With 42 years of investment track record, few investors can claim to be as long-term as Elliott or have such a successful long-term track record. However, by taking a $3.2bn investment in AT&T, representing almost 9% of their AUM, they are making a substantial call. In the telecoms sector, they have been more involved in Europe than the US so far, and they have had some notable successes (as a minority investor in Sky for example), though not every investment has been a home run.

Elliott’s recent headline-grabbing position in Telecom Italia is currently trading below their entry price. Elliott’s focus here was trying to unlock value by breaking out assets trading on higher multiples than the overall group multiple. The unique process by which Telecom Italia management is elected allowed an Elliott-nominated Board to get effective control of the company, which is clearly going to be a harder goal to achieve with AT&T.  While Elliott’s initial plans in Italy have been frustrated by local politics and Vivendi (the other large shareholder), Elliott has remained committed to the position and indeed with ongoing discussions between Telecom Italia and Enel OpenFiber, their initial plan to unlock value may still come to fruition.

In terms of showing they are willing to take a long-term stance, Elliott has also remained a 14% minority shareholder in KDG since 2013. While they haven’t yet been able to cash in on their position, they have been able to extract an attractive ongoing dividend from Vodafone to make the holding worth their while.

AT&T’s track record in telecom deals

It is worth noting where AT&T’s strategy has been successful.  The AT&T we know today started life as SBC, the smallest and perhaps least well-endowed piece of the “OG” AT&T after it was broken up by the government.  Through a staggering string of deals, Whitacre and Stephenson assembled the assets that comprise AT&T today[4]This may well be the greatest string of acquisitions ever, at least in our industry.  It culminated with the acquisition of Bellsouth, which consolidated control of what is now AT&T Wireless, and the old mothership – AT&T.  These last two deals were done a year apart.  They were done while Whitacre was still CEO, but Stephenson was already effectively running the company; they were his deals as much as anyone’s. Up until DTV, most of those deals were good. They bought assets that the management team understood well, which added scale and strategic advantage to the assets they already had.

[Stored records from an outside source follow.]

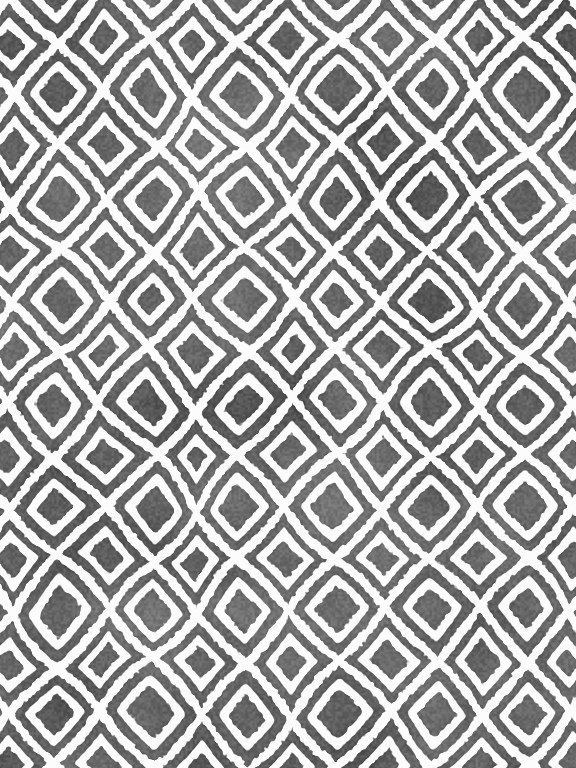
Give the GLSL for this pattern, as a Shadertoy shader.

```glsl
// Hand-drawn diamond trellis on a woven grey ground, one ring in every cell.
// Two families of diagonals bulge in a checkerboard of full and pinched cells;
// each ring follows the distance to its cell's sides, and noise frays the pile.

const float PI = 3.14159;
const vec2 REPEATS = vec2(6.14, 7.43);      // diamonds across and down
const vec2 LATTICE_SHIFT = vec2(0.107, 0.41);
const float LINE_HALF_WIDTH = 0.062;
const float RING_OUTER = 0.182;             // distances inward from the cell side
const float RING_INNER = 0.296;
const float WANDER = 0.20;
const float BULGE = 0.04;
const vec3 CREAM = vec3(0.99);
const vec3 CHARCOAL = vec3(0.372);

float hash(vec2 p) {
    vec3 q = fract(p.xyx * 0.1031);
    q += dot(q, q.yzx + 33.33);
    return fract((q.x + q.y) * q.z);
}

float valueNoise(vec2 p) {
    vec2 cell = floor(p);
    vec2 f = fract(p);
    f = f * f * (3.0 - 2.0 * f);
    float low = mix(hash(cell), hash(cell + vec2(1, 0)), f.x);
    float high = mix(hash(cell + vec2(0, 1)), hash(cell + vec2(1, 1)), f.x);
    return mix(low, high, f.y);
}

float cloudNoise(vec2 p) {
    float sum = 0.0;
    float weight = 0.5;
    for (int octave = 0; octave < 4; octave++) {
        sum += weight * valueNoise(p);
        p = p * 2.1 + 7.3;
        weight *= 0.5;
    }
    return sum / 0.9375;
}

float smoothMin(float a, float b, float k) {
    float h = max(k - abs(a - b), 0.0) / k;
    return min(a, b) - 0.25 * h * h * k;
}

// Position of one diagonal: crossings stay near the lattice, sides bow between them
float linePosition(float index, float along, float seed) {
    float phase = hash(vec2(index + 40.0, seed));
    float sway = valueNoise(vec2(along * 0.8 + phase * 5.0, index * 3.0 + seed));
    float bow = BULGE * cos(PI * index) * cos(PI * along);
    return index - 0.5 + WANDER * (sway - 0.5) + bow;
}

// Strip between two diagonals: index, distance to the low side, to the high side
vec3 findStrip(float across, float along, float seed) {
    float index = floor(across + 0.5);
    index += step(linePosition(index + 1.0, along, seed), across)
           - step(across, linePosition(index, along, seed));
    float low = linePosition(index, along, seed);
    float high = linePosition(index + 1.0, along, seed);
    return vec3(index, across - low, high - across);
}

// Side distance, partly normalised so narrow strips keep an open ring
float ringDistance(vec3 strip) {
    float width = strip.y + strip.z;
    return smoothMin(strip.y, strip.z, 0.04) / mix(1.0, width, 0.5);
}

float coverage(float signedDistance, float pixel) {
    return 1.0 - smoothstep(-pixel, pixel, signedDistance);
}

// Mottled pile: broad fading, smudges, fine grain, and shadow beside raised yarn
vec3 groundColour(vec2 q, float edgeDistance) {
    float fading = valueNoise(q * 3.0 + 21.0) - 0.5;
    float smudge = cloudNoise(q * 8.0) - 0.5;
    float grain = valueNoise(q * 250.0) - 0.5;
    float shade = 1.03 + 0.22 * fading + 0.55 * smudge + 0.30 * grain;
    shade -= 0.08 * (1.0 - smoothstep(0.0, 0.06, edgeDistance));
    return CHARCOAL * shade;
}

void mainImage(out vec4 fragColor, in vec2 fragCoord) {
    vec2 uv = fragCoord / iResolution.xy;
    vec2 q = fragCoord / iResolution.x;
    float pixel = 1.05 * REPEATS.y / iResolution.y;

    // Diagonal lattice coordinates: every integer pair is a diamond centre
    vec2 grid = vec2(uv.x, 1.0 - uv.y) * REPEATS - LATTICE_SHIFT;
    vec3 rising = findStrip(grid.x + grid.y, grid.x - grid.y, 11.0);
    vec3 falling = findStrip(grid.x - grid.y, grid.x + grid.y, 57.0);

    // Frayed edge plus a slower unsteadiness of the hand
    float fray = 0.040 * (valueNoise(q * 170.0) - 0.5)
               + 0.024 * (valueNoise(q * 45.0 + 9.0) - 0.5);

    // Trellis lines
    float side = min(min(rising.y, rising.z), min(falling.y, falling.z));
    float trellis = side - LINE_HALF_WIDTH + fray;

    // Ring, its size varied from cell to cell
    float sizeShift = 0.04 * (hash(vec2(rising.x, falling.x) + 70.0) - 0.5);
    float inward = smoothMin(ringDistance(rising), ringDistance(falling), 0.05);
    float ringCentre = 0.5 * (RING_OUTER + RING_INNER) + sizeShift;
    float ringHalf = 0.5 * (RING_INNER - RING_OUTER);
    float ring = abs(inward + fray * 0.3 - ringCentre) - ringHalf + fray * 0.6;

    float yarn = min(trellis, ring);
    vec3 colour = mix(groundColour(q, yarn), CREAM, coverage(yarn, pixel));
    fragColor = vec4(colour, 1.0);
}
```
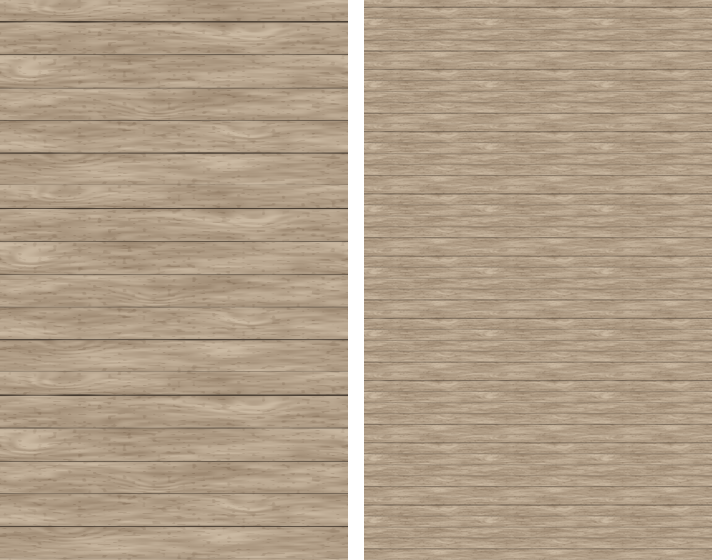
Left: one tile. Right: repeated 3 by 3.
Give the GLSL for this texture, as a Shadertoy shader.

```glsl
// Weathered oak boards laid flat: a course of six boards, stacked three times.
// Each board gets wrapped, stretched noise for its grain, growth rings bent
// around one knot, and a dark uneven joint along its edges.

const float COURSES = 3.0;
const int BOARDS = 6;
const float COURSE_OFFSET = 0.010;

// Joint heights within a course, and how dark and wide each joint is.
const float JOINT_Y[7] = float[7](0.0, 0.170, 0.345, 0.518, 0.697, 0.873, 1.0);
const float JOINT_DEPTH[7] = float[7](0.40, 0.90, 0.68, 0.72, 0.72, 1.0, 0.40);

// Knot per board: x, height within the board, paleness.
const vec3 KNOTS[6] = vec3[6](
    vec3(0.20, 0.85, -0.15), vec3(0.72, 0.60, 0.75), vec3(0.45, 0.30, 0.10),
    vec3(0.08, 0.45, 0.70), vec3(0.74, 0.65, 0.45), vec3(0.17, 0.50, -0.25));

const vec3 WOOD_DARK = vec3(0.62, 0.54, 0.45);
const vec3 WOOD_LIGHT = vec3(0.77, 0.70, 0.61);
const vec3 JOINT_COLOR = vec3(0.25, 0.21, 0.17);

float hash(vec3 p) {
    p = fract(p * 0.1031);
    p += dot(p, p.zyx + 31.32);
    return fract((p.x + p.y) * p.z);
}

// Value noise on a grid of cells per canvas; x wraps after cells.x cells.
float grainNoise(vec2 p, vec2 cells, float seed) {
    p *= cells;
    vec2 i = floor(p), f = fract(p);
    f = f * f * (3.0 - 2.0 * f);
    float x0 = mod(i.x, cells.x), x1 = mod(i.x + 1.0, cells.x);
    float low = mix(hash(vec3(x0, i.y, seed)), hash(vec3(x1, i.y, seed)), f.x);
    float high = mix(hash(vec3(x0, i.y + 1.0, seed)), hash(vec3(x1, i.y + 1.0, seed)), f.x);
    return mix(low, high, f.y);
}

// Soft oval around a knot, wrapped in x.
float knotShape(vec2 p, vec2 center, vec2 radius) {
    vec2 d = p - center;
    d.x = fract(d.x + 0.5) - 0.5;
    d /= radius;
    return exp(-dot(d, d));
}

// p: x across the canvas, y above the board's lower joint in canvas heights.
vec3 boardColor(vec2 p, float across, vec3 knot, float seed) {
    vec2 local = vec2(p.x, across);
    float bend = knotShape(local, knot.xy, vec2(0.10, 0.35));
    float heart = knotShape(local, knot.xy, vec2(0.045, 0.18));

    // Fibres drift slowly and swerve near the knot.
    float drift = grainNoise(p, vec2(5.0, 30.0), seed) - 0.5;
    vec2 q = p + vec2(0.0, 0.008 * drift + 0.008 * bend);

    float broad = grainNoise(q, vec2(3.0, 50.0), seed + 11.0) - 0.5;
    float streak = grainNoise(q, vec2(8.0, 130.0), seed + 23.0) - 0.5;
    float fibre = grainNoise(q, vec2(22.0, 300.0), seed + 37.0) - 0.5;
    float fleck = grainNoise(q, vec2(70.0, 330.0), seed + 53.0);
    float pores = smoothstep(0.68, 0.95, fleck);

    float phase = across * 4.0 + 3.0 * grainNoise(p, vec2(4.0, 24.0), seed + 71.0) + 2.5 * bend;
    float rings = sin(6.2832 * phase) * mix(0.07, 0.22, bend);

    float tone = 0.58 + 0.70 * broad + 0.60 * streak + 0.55 * fibre + rings;
    tone += 0.55 * knot.z * heart - 0.38 * pores;
    tone += 0.12 * (hash(vec3(seed, 3.0, 8.0)) - 0.5) + 0.12 * (across - 0.5);
    return mix(WOOD_DARK, WOOD_LIGHT, clamp(tone, -0.6, 1.15));
}

// Dark line plus a faint shadow; distances are in canvas heights.
float jointMask(float x, float dist, float depth, float seed, float pixel) {
    float wear = grainNoise(vec2(x, 0.5), vec2(9.0, 1.0), seed);
    float halfWidth = 0.0013 * depth * mix(0.65, 1.15, wear);
    float line = 1.0 - smoothstep(halfWidth - 0.5 * pixel, halfWidth + 0.5 * pixel, dist);
    float shadow = 0.22 * exp(-dist / 0.0022);
    return depth * mix(0.70, 1.0, wear) * max(line, shadow);
}

void mainImage(out vec4 fragColor, in vec2 fragCoord) {
    vec2 uv = fragCoord / iResolution.xy;
    float v = fract(uv.y * COURSES - COURSE_OFFSET);

    // Find the board this point lies on.
    int board = 0;
    for (int i = 1; i < BOARDS; i++) {
        if (v >= JOINT_Y[i]) board = i;
    }
    float bottom = JOINT_Y[board], top = JOINT_Y[board + 1];
    float across = (v - bottom) / (top - bottom);
    vec2 p = vec2(uv.x, (v - bottom) / COURSES);
    vec3 color = boardColor(p, across, KNOTS[board], float(board) * 7.0 + 2.0);

    // Shade the nearest joint, shared by the boards on both sides.
    int joint = across < 0.5 ? board : board + 1;
    float dist = abs(v - JOINT_Y[joint]) / COURSES;
    float jointSeed = float(joint % BOARDS) + 90.0;
    float mask = jointMask(uv.x, dist, JOINT_DEPTH[joint], jointSeed, 1.0 / iResolution.y);
    fragColor = vec4(mix(color, JOINT_COLOR, mask), 1.0);
}
```
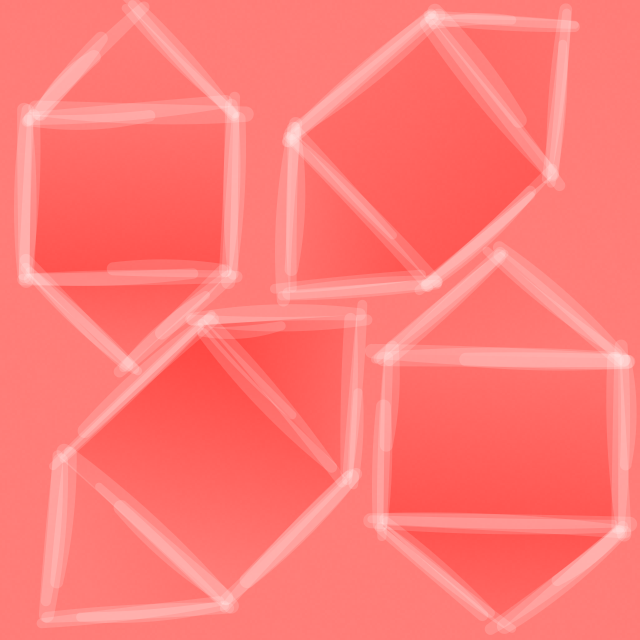
This background is drawn by a Shadertoy shader. Its source:

```glsl
vec4 hash4(float seed) {
    vec4 q = fract(seed * vec4(0.1031, 0.1030, 0.0973, 0.1099));
    q += dot(q, q.wzxy + 33.33);
    return fract((q.xxyz + q.yzzw) * q.zywx);
}

// Signed distance to the line a-b, positive on its left
float side(vec2 p, vec2 a, vec2 b) {
    vec2 d = normalize(b - a);
    return dot(p - a, vec2(-d.y, d.x));
}

// Smooth coverage of the region where the distance is negative
float cover(float d) {
    return clamp(0.5 - d * iResolution.y, 0.0, 1.0);
}

// One translucent, slightly bowed brush mark with rounded ends
float brush(vec2 p, vec2 a, vec2 b, float seed) {
    vec4 r = hash4(seed), s = hash4(seed + 71.7);
    vec2 dir = normalize(b - a), n = vec2(-dir.y, dir.x);
    a += n * (r.x - 0.5) * 0.024 - dir * (r.z - 0.3) * 0.03;
    b += n * (r.y - 0.5) * 0.024 + dir * (r.w - 0.3) * 0.03;

    // Some marks cover only part of the edge
    float cut = 0.5 * s.y * step(0.65, s.x);
    if (r.z > 0.5) a = mix(a, b, cut);
    else b = mix(b, a, cut);

    vec2 ab = b - a;
    float h = clamp(dot(p - a, ab) / dot(ab, ab), 0.0, 1.0);
    float swell = 4.0 * h * (1.0 - h);
    float radius = mix(0.008, 0.016, s.w) * mix(0.75, 1.0, swell);
    return cover(length(p - a - ab * h - n * (s.z - 0.5) * 0.014 * swell) - radius);
}

void paintEdge(inout vec3 col, vec2 p, vec2 a, vec2 b, float seed) {
    for (int i = 0; i < 3; i++) {
        float mark = brush(p, a, b, seed + float(i) * 3.7);
        col = mix(col, vec3(1.0), 0.15 * mark);
    }
}

// Panel darkness: x at the centre, yz its slope
float shade(vec2 p, vec2 centre, vec3 tone) {
    return clamp(tone.x + dot(tone.yz, p - centre), 0.0, 0.21);
}

// Clockwise hexagon split into cap, body and cap; one tone column for each
void crystal(inout vec3 col, vec2 p, vec2 v[6], mat3 tones, float seed) {
    float hull = -1.0;
    for (int i = 0; i < 6; i++) hull = max(hull, side(p, v[i], v[(i + 1) % 6]));

    float depth = shade(p, (v[1] + v[2] + v[4] + v[5]) / 4.0, tones[1]);
    float firstCap = shade(p, (v[0] + v[1] + v[5]) / 3.0, tones[0]);
    float lastCap = shade(p, (v[2] + v[3] + v[4]) / 3.0, tones[2]);
    depth = mix(depth, firstCap, cover(-side(p, v[5], v[1])));
    depth = mix(depth, lastCap, cover(-side(p, v[2], v[4])));
    col.gb -= depth * cover(hull);

    // Outline and the two inner chords
    for (int i = 0; i < 6; i++)
        paintEdge(col, p, v[i], v[(i + 1) % 6], seed + float(i) * 17.3);
    paintEdge(col, p, v[5], v[1], seed + 113.0);
    paintEdge(col, p, v[2], v[4], seed + 131.0);
}

void mainImage(out vec4 fragColor, in vec2 fragCoord) {
    vec2 p = fragCoord / iResolution.xy;
    vec3 col = vec3(1.0, 0.49, 0.47);

    // Faint paper grain
    vec2 cell = floor(p * 256.0);
    col.gb += (hash4(cell.x + cell.y * 257.0).x - 0.5) * 0.008;

    // Upper left
    crystal(col, p, vec2[6](vec2(0.204, 0.984), vec2(0.365, 0.831), vec2(0.358, 0.573),
                            vec2(0.195, 0.424), vec2(0.046, 0.573), vec2(0.049, 0.824)),
            mat3(0.02, 0.0, -0.2, 0.10, 0.0, -0.5, 0.10, 0.0, 0.8), 11.0);

    // Upper right
    crystal(col, p, vec2[6](vec2(0.889, 0.967), vec2(0.863, 0.727), vec2(0.667, 0.564),
                            vec2(0.449, 0.544), vec2(0.458, 0.792), vec2(0.674, 0.971)),
            mat3(0.06, -0.15, -0.1, 0.10, 0.15, -0.2, 0.08, 0.6, -0.1), 307.0);

    // Lower left
    crystal(col, p, vec2[6](vec2(0.557, 0.508), vec2(0.542, 0.254), vec2(0.345, 0.060),
                            vec2(0.076, 0.030), vec2(0.098, 0.284), vec2(0.319, 0.492)),
            mat3(0.12, -0.6, 0.1, 0.10, 0.1, 0.55, 0.01, 0.2, 0.1), 593.0);

    // Lower right
    crystal(col, p, vec2[6](vec2(0.779, 0.607), vec2(0.966, 0.440), vec2(0.966, 0.180),
                            vec2(0.788, 0.021), vec2(0.599, 0.177), vec2(0.602, 0.447)),
            mat3(0.03, -0.1, 0.2, 0.10, -0.05, -0.45, 0.13, 0.0, 0.6), 877.0);

    fragColor = vec4(col, 1.0);
}
```
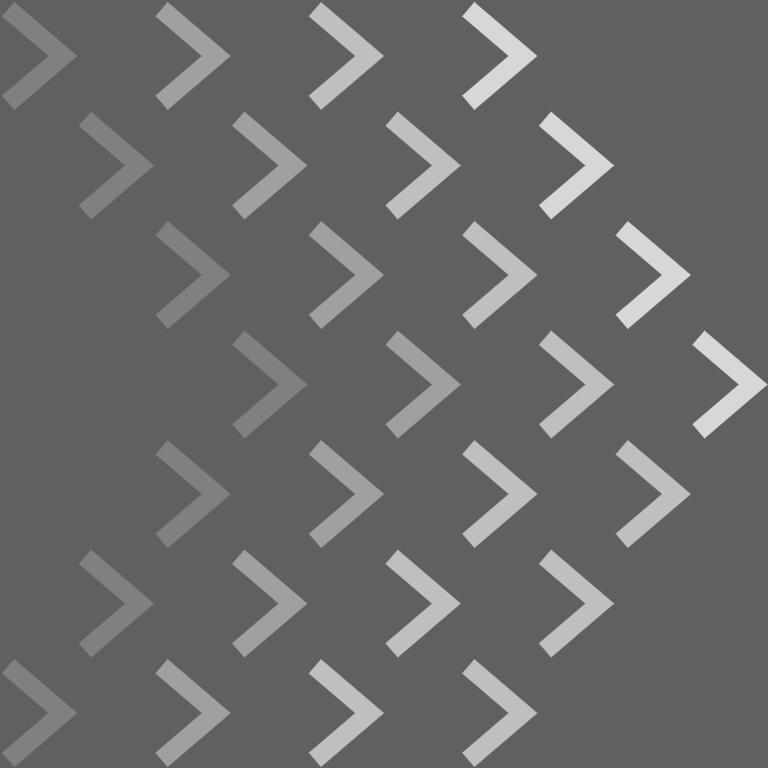
Reproduce this pattern procedurally as a three.js fragment shader.

```glsl
varying vec2 vUv;

// Lattice of chevrons, in canvas units
const float ROW_PITCH = 0.1426;
const float COLUMN_PITCH = 0.1997;
const float ROW_SHIFT = 0.0999;
const vec2 MIDDLE_TIP = vec2(0.4004, 0.4993);
const float OUTER_ROW = 3.0;
const float LAST_COLUMN = 3.0;

// Chevron shape
const vec2 ARM_DIRECTION = vec2(-0.760, 0.650);
const float ARM_LENGTH = 0.1081;
const float ARM_WIDTH = 0.0245;
const float CHEVRON_DEPTH = 0.0990;
const float EDGE_SOFTNESS = 0.001;

// Grey levels
const float BACKGROUND = 0.376;
const float DIM = 0.502;
const float MEDIUM = 0.627;
const float LIGHT = 0.749;
const float BRIGHT = 0.843;

// Distance bound to a right-pointing chevron with its tip at the origin
float chevronDistance(vec2 p) {
  p.y = abs(p.y);
  vec2 inward = vec2(-ARM_DIRECTION.y, ARM_DIRECTION.x);
  float along = dot(p, ARM_DIRECTION);
  float across = dot(p, inward);
  float band = abs(across - 0.5 * ARM_WIDTH) - 0.5 * ARM_WIDTH;
  return max(band, along - ARM_LENGTH);
}

// Columns brighten to the right; the last one stays light in the lower rows
float chevronShade(float column, float row) {
  float lastShade = row < -0.5 ? LIGHT : BRIGHT;
  float shade = mix(DIM, MEDIUM, step(0.5, column));
  shade = mix(shade, LIGHT, step(1.5, column));
  return mix(shade, lastShade, step(2.5, column));
}

void main() {
  // Each row steps left with its distance from the middle
  float row = floor((vUv.y - MIDDLE_TIP.y) / ROW_PITCH + 0.5);
  vec2 rowTip = MIDDLE_TIP + vec2(-ROW_SHIFT * abs(row), ROW_PITCH * row);

  // Cells are centred on the chevron bodies
  float bodyX = vUv.x - rowTip.x + 0.5 * CHEVRON_DEPTH;
  float column = floor(bodyX / COLUMN_PITCH + 0.5);
  vec2 tip = rowTip + vec2(COLUMN_PITCH * column, 0.0);

  // Limit the lattice to the arrow-shaped block
  float inside = step(abs(row), OUTER_ROW)
               * step(0.0, column) * step(column, LAST_COLUMN);

  float d = chevronDistance(vUv - tip);
  float coverage = inside * (1.0 - smoothstep(-EDGE_SOFTNESS, EDGE_SOFTNESS, d));
  float grey = mix(BACKGROUND, chevronShade(column, row), coverage);
  gl_FragColor = vec4(vec3(grey), 1.0);
}
```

The acquisition of DTV was different in that it was for an asset that the management team didn’t know as well, and it did very little for the value of the assets they already owned.  The acquisition of Time Warner brought a set of assets even more distant from AT&T’s area of competence with even less synergy with AT&T’s existing portfolio.

We believe the DTV acquisition was a mistake, and they should sell it if they can.  It’s too soon to know how the Time Warner acquisition will fare, but if it fails to deliver as management expects they may be better off parting with this too.  Hanging on to either asset too long may compound the mistakes. It would be a pity for AT&T to tarnish its legacy as one of the greatest deal makers in history by failing to change course quickly enough on transactions that didn’t deliver what they had hoped.

Our updated Global Valuation Comp sheet can be found HERE

1. For more detail on the regulatory prospects of a potential DISH / DirecTV deal, please see HERE.
2. Stankey may be an exceptional telecom executive. He has consistently been put in charge of AT&T’s most challenging situations; management and the board clearly hold him in high regard. Appointing him to the role of president and making him the heir apparent to Stephenson may be a strong choice. The media business couldn’t be more different from telecom though, potentially requiring a different skill set and a different temperament.
3. I couldn’t help but be reminded of the “We already have one” moment in Monty Python and the Holy Grail(LINK)
4. This may well be the greatest string of acquisitions ever, at least in our industry.  It culminated with the acquisition of Bellsouth, which consolidated control of what is now AT&T Wireless, and the old mothership – AT&T.  These last two deals were done a year apart.  They were done while Whitacre was still CEO, but Stephenson was already effectively running the company; they were his deals as much as anyone’s.